>>>>
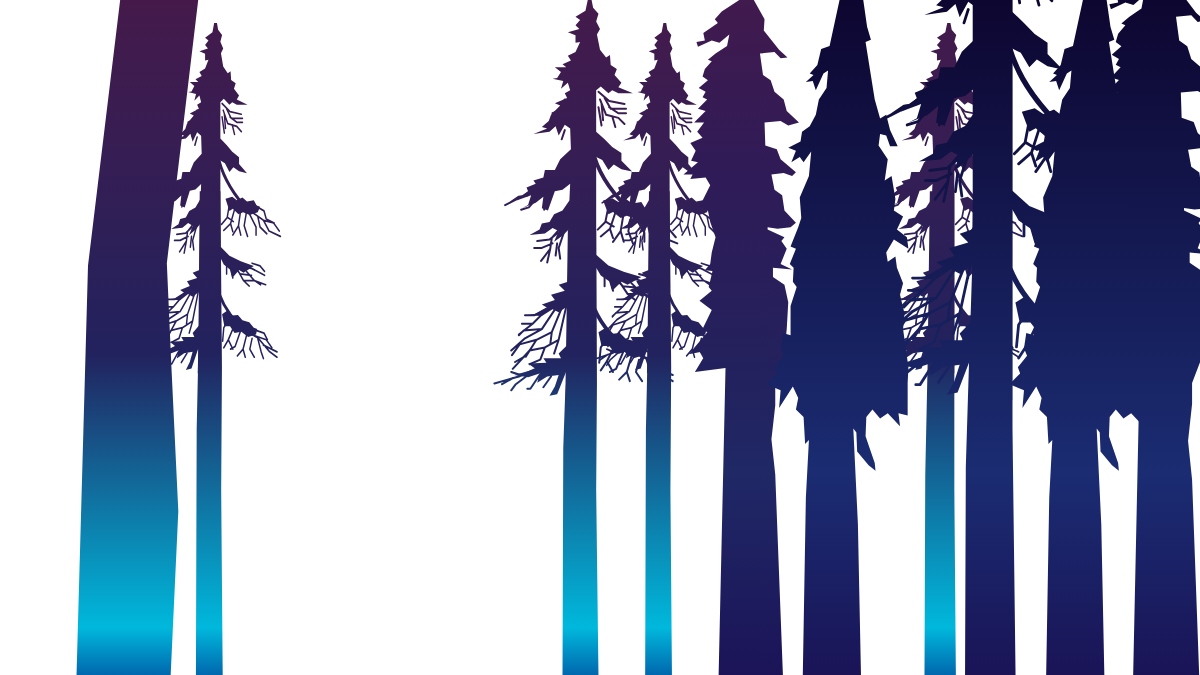
<!DOCTYPE html>
<html lang="en">
<head>
<meta charset="utf-8">
<title>Forest at dusk</title>
<style>
:root {
  --paper: #ffffff;
  --plum: #451a4b;
  --dusk: #22225e;
  --cyan: #00b8dc;
  --deep-blue: #0068ae;
  --mid-top: #411a4e;
  --mid-upper: #2f1b57;
  --mid-lower: #202866;
  --mid-foot: #1b1458;
  --night: #0d0630;
  --indigo: #1b2c72;
  --near-foot: #1a1457;
}
html, body { margin: 0; width: 1200px; height: 675px; overflow: hidden; background: var(--paper); }
.forest { display: block; width: 1200px; height: 675px; }
.plum { stop-color: var(--plum); }
.dusk { stop-color: var(--dusk); }
.cyan { stop-color: var(--cyan); }
.deep-blue { stop-color: var(--deep-blue); }
.mid-top { stop-color: var(--mid-top); }
.mid-upper { stop-color: var(--mid-upper); }
.mid-lower { stop-color: var(--mid-lower); }
.mid-foot { stop-color: var(--mid-foot); }
.night { stop-color: var(--night); }
.indigo { stop-color: var(--indigo); }
.near-foot { stop-color: var(--near-foot); }
.foliage { stroke: none; }
.bough { fill: none; stroke-width: 5; }
.twigs { fill: none; stroke-width: 2.6; stroke-linejoin: round; stroke-linecap: round; }
.far { fill: url(#far); stroke: url(#far); }
.far-slim { fill: url(#far-slim); stroke: url(#far-slim); }
.near-spruce { fill: url(#near-spruce); stroke: url(#near-spruce); }
.mid { fill: url(#mid); }
.near { fill: url(#near); }
.near-edge { fill: url(#near-edge); }
.trunk { stroke: none; }
</style>
</head>
<body>
<svg class="forest" viewBox="0 0 1568 882" preserveAspectRatio="none" role="img" aria-label="Layered conifer silhouettes fading from plum and midnight blue to bright cyan">
  <defs>
    <linearGradient id="far" gradientUnits="userSpaceOnUse" x1="0" y1="0" x2="0" y2="882">
      <stop class="plum" offset="0"/>
      <stop class="dusk" offset=".525"/>
      <stop class="cyan" offset=".93"/>
      <stop class="deep-blue" offset="1"/>
    </linearGradient>
    <linearGradient id="far-slim" href="#far" gradientUnits="userSpaceOnUse" x1="0" y1="-34" x2="0" y2="971"/>
    <linearGradient id="mid" gradientUnits="userSpaceOnUse" x1="0" y1="0" x2="0" y2="882">
      <stop class="mid-top" offset="0"/>
      <stop class="mid-upper" offset=".26"/>
      <stop class="dusk" offset=".57"/>
      <stop class="mid-lower" offset=".7"/>
      <stop class="mid-foot" offset="1"/>
    </linearGradient>
    <linearGradient id="near" gradientUnits="userSpaceOnUse" x1="0" y1="0" x2="0" y2="882">
      <stop class="night" offset="0"/>
      <stop class="indigo" offset=".7"/>
      <stop class="near-foot" offset="1"/>
    </linearGradient>
    <linearGradient id="near-spruce" href="#near" gradientUnits="userSpaceOnUse" x1="0" y1="161" x2="0" y2="769"/>
    <linearGradient id="near-edge" href="#near" gradientUnits="userSpaceOnUse" x1="0" y1="50" x2="0" y2="852"/>

    <g id="spruce-crown">
      <path class="foliage" d="M768 0L765 14 752 22 758 26 752 33 757 38 742 42 752 46 752 56 758 55 752 68 742 73 746 79 735 84 740 88 725 88 733 94 728 102 722 103 736 106 733 116 742 108 745 118 738 122 741 128 725 135 732 138 720 150 717 158 708 166 715 168 697 175 718 172 726 165 730 177 738 163 745 168 746 195 732 208 725 222 712 222 710 232 697 236 700 240 688 245 690 250 675 262 694 255 690 268 682 272 700 265 710 257 708 272 716 275 725 250 735 248 745 240 744 262 735 275 724 280 718 290 708 292 705 300 692 307 712 305 722 298 730 302 724 316 735 308 743 300 742 368 730 372 738 380 720 385 725 392 708 398 715 402 700 410 688 412 708 413 722 404 730 408 742 400 742 450 730 462 733 468 710 468 714 474 690 475 700 482 672 490 690 493 705 488 702 500 715 492 730 490 725 505 718 517 728 515 740 485 739 522 779 522 779 350 785 360 797 368 800 380 812 368 820 372 838 362 815 355 795 347 779 333 779 205 787 209 795 222 802 215 812 221 826 224 812 210 812 200 800 192 790 182 779 172 779 118 785 113 795 122 800 118 808 122 827 122 808 114 812 108 803 98 806 90 798 85 797 72 792 75 784 65 780 45 784 38 779 28 782 18 775 10 773 0Z"/>
      <path class="foliage" d="M788 262l12-3 8 5 10-4 8 6 12-2 5 8 6 2-4 8-14 4-12-4-8 3-10-8-6 3zM782 434l10-6 8 8 10-1 8 8 12 3 8 8 6 2-2 8-14 4-12-8-12 2-8-10-10 0z"/>
      <path class="bough" d="M777 206q12 38 52 74M777 404q14 32 50 58"/>
      <path class="twigs" d="M700 245l-18 12-22 11M690 255l-12 2-12 8M705 255l-14 16-10 3M715 250l-4 24M738 130l-6 14-10 4M735 150l-6 18M738 170l-4 12
      M735 295l-14 16-2 14-12 16M728 305l-10 8-16 2M738 300l-8 24 2 14M722 318l-14 6-10 0M719 325l-4 18M728 318l-2 16
      M742 385l-26 18-20 20-18 14M720 400l-22 12-12 0M728 400l-20 30-22 12-18 16M735 400l-14 34-20 10-14 22M740 400l-10 44-18 10-6 16-14 6M708 430l-24 2-6 6M701 444l-22 6-10 14M721 434l-2 16M712 454l-20 4-22 24M730 444l-6 18M696 423l-14 0M687 465l-14 8
      M700 482l-22 10-32 9M680 490l-12-4M690 490l-16 12-6 8M705 490l-12 18-4 0M670 494l-14 8M720 492l-10 14
      M782 120l14 12 20 4M790 128l8 14 20 0M784 130l8 20 16 4 8 8M796 140l12 8 10 0M786 135l2 22M800 152l4 14M782 140l4 24
      M795 270l-4 20-10 10M805 275l-8 24-12 10M815 278l-4 24-10 14M825 282l-4 20 6 16M835 282l20 12 10 16 20 8M845 288l4 16 12 10M830 284l12 20 0 12M855 294l18 4 10 12M797 299l4 12M811 302l4 14M840 272l16 8 4 12 14 6M792 290l10 6
      M800 360l14 14 20 2M815 362l20 4 22 10M808 366l12 18 20 0 10 6M825 370l14 14 20 6M795 360l6 20M790 356l0 18M835 358l14 4 8 8M820 384l10 8
      M795 440l-10 14-2 20M805 448l-12 24-8 12M815 458l-10 24-8 4M825 466l-6 20 4 12M835 470l-4 16 8 12M815 455l30 14 20 20 14 9M840 466l20 6 10 12M845 470l6 20 4 10M855 480l24 10M793 472l8 14M819 486l-10 10M842 458l14 4 6 10"/>
    </g>

    <path id="slim-trunk" class="trunk" d="M261 250H288L290 480 289 640 291 882H256L257 560 259 470Z"/>

    <path id="broad-fir" class="trunk" d="M966 0L943 15 934 25 938 30 919 43 921 53 910 55 912 61 930 53 940 56 953 45 950 60 935 70 925 78 930 80 921 90 918 100 925 105 913 115 922 120 918 127 924 130 912 142 922 145 907 160 920 160 911 172 918 180 902 187 909 197 903 210 912 212 893 228 905 228 902 234 922 232 928 242 914 270 925 275 928 290 935 310 930 330 928 345 921 353 931 354 926 375 930 380 914 393 930 405 918 430 925 433 900 463 915 460 920 466 908 486 948 481 939 882 1023 882 1013 620 1008 574 1013 530 1013 505 1023 480 1028 430 1030 395 1025 372 1010 362 1010 350 1035 352 1020 345 1028 325 1021 315 1025 310 1003 300 1003 297 1016 299 1033 297 1040 291 1025 275 1022 255 1012 248 1008 228 1024 226 1035 230 1040 225 1020 208 1015 195 1000 190 999 160 1020 158 1030 164 1044 160 1028 145 1024 130 1012 120 1007 105 997 98 993 70 1012 68 1020 76 1029 75 1018 65 998 40 999 25 985 0 977-12Z"/>

    <path id="shaggy-fir" class="trunk" d="M1097 0L1084 60 1073 64 1068 85 1058 96 1063 98 1053 107 1062 106 1066 118 1076 96 1082 92 1080 115 1070 130 1066 150 1058 165 1048 172 1046 185 1030 193 1040 197 1034 212 1045 205 1050 212 1060 198 1057 230 1045 258 1047 285 1043 297 1033 322 1040 325 1032 345 1037 350 1036 368 1041 375 1033 400 1033 438 1023 435 1020 455 1024 465 1012 480 1015 488 1001 502 1020 510 1018 533 1036 505 1043 520 1040 535 1050 545 1052 580 1057 575 1053 650 1049 882 1125 882 1121 685 1115 560 1119 565 1120 590 1135 608 1144 615 1143 605 1131 570 1132 545 1140 535 1150 547 1160 540 1176 557 1174 540 1186 543 1186 500 1187 480 1180 430 1182 410 1176 385 1180 370 1172 350 1170 335 1160 342 1158 330 1168 313 1187 325 1185 310 1172 300 1180 283 1168 275 1170 260 1165 230 1156 236 1160 208 1148 190 1150 175 1158 177 1163 191 1173 191 1163 170 1158 150 1150 155 1143 130 1135 80 1131 55 1138 52 1133 35 1128 0Z"/>
  </defs>

  <g id="far-trees">
    <path class="far trunk" d="M157 0H259L218 344 224 480 233 668 223 882H100L115 347Z"/>
    <g id="slim-spruce">
      <use class="far-slim" href="#spruce-crown" transform="matrix(.74 0 0 .877 -288.5 30)"/>
      <use class="far" href="#slim-trunk"/>
    </g>
    <use class="far" href="#spruce-crown"/>
    <path class="far trunk" d="M742 300H779L780 500 779 640 782 882H735L736 585 739 500Z"/>
    <use href="#slim-spruce" x="587"/>
    <use class="far-slim" href="#spruce-crown" transform="matrix(.84 0 0 .877 592.6 30)"/>
    <path class="far trunk" d="M1215 250H1247V640L1249 882H1208L1209 620 1212 480Z"/>
  </g>

  <g id="middle-trees">
    <use class="mid" href="#broad-fir"/>
  </g>

  <g id="near-trees">
    <use class="near-spruce" href="#spruce-crown" transform="matrix(1.4 0 0 1.45 232 -234)"/>
    <path class="near trunk" d="M1271 0H1323V560L1327 882H1261L1262 610 1266 480 1271 330Z"/>
    <use class="near" href="#shaggy-fir"/>
    <use class="near" href="#shaggy-fir" x="318"/>
    <use class="near-edge" href="#broad-fir" transform="matrix(1.05 0 0 1.1 494 -55)"/>
  </g>
</svg>
</body>
</html>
<<<<
Look through the data above and return each line where the string "color" occurs.

.plum { stop-color: var(--plum); }
.dusk { stop-color: var(--dusk); }
.cyan { stop-color: var(--cyan); }
.deep-blue { stop-color: var(--deep-blue); }
.mid-top { stop-color: var(--mid-top); }
.mid-upper { stop-color: var(--mid-upper); }
.mid-lower { stop-color: var(--mid-lower); }
.mid-foot { stop-color: var(--mid-foot); }
.night { stop-color: var(--night); }
.indigo { stop-color: var(--indigo); }
.near-foot { stop-color: var(--near-foot); }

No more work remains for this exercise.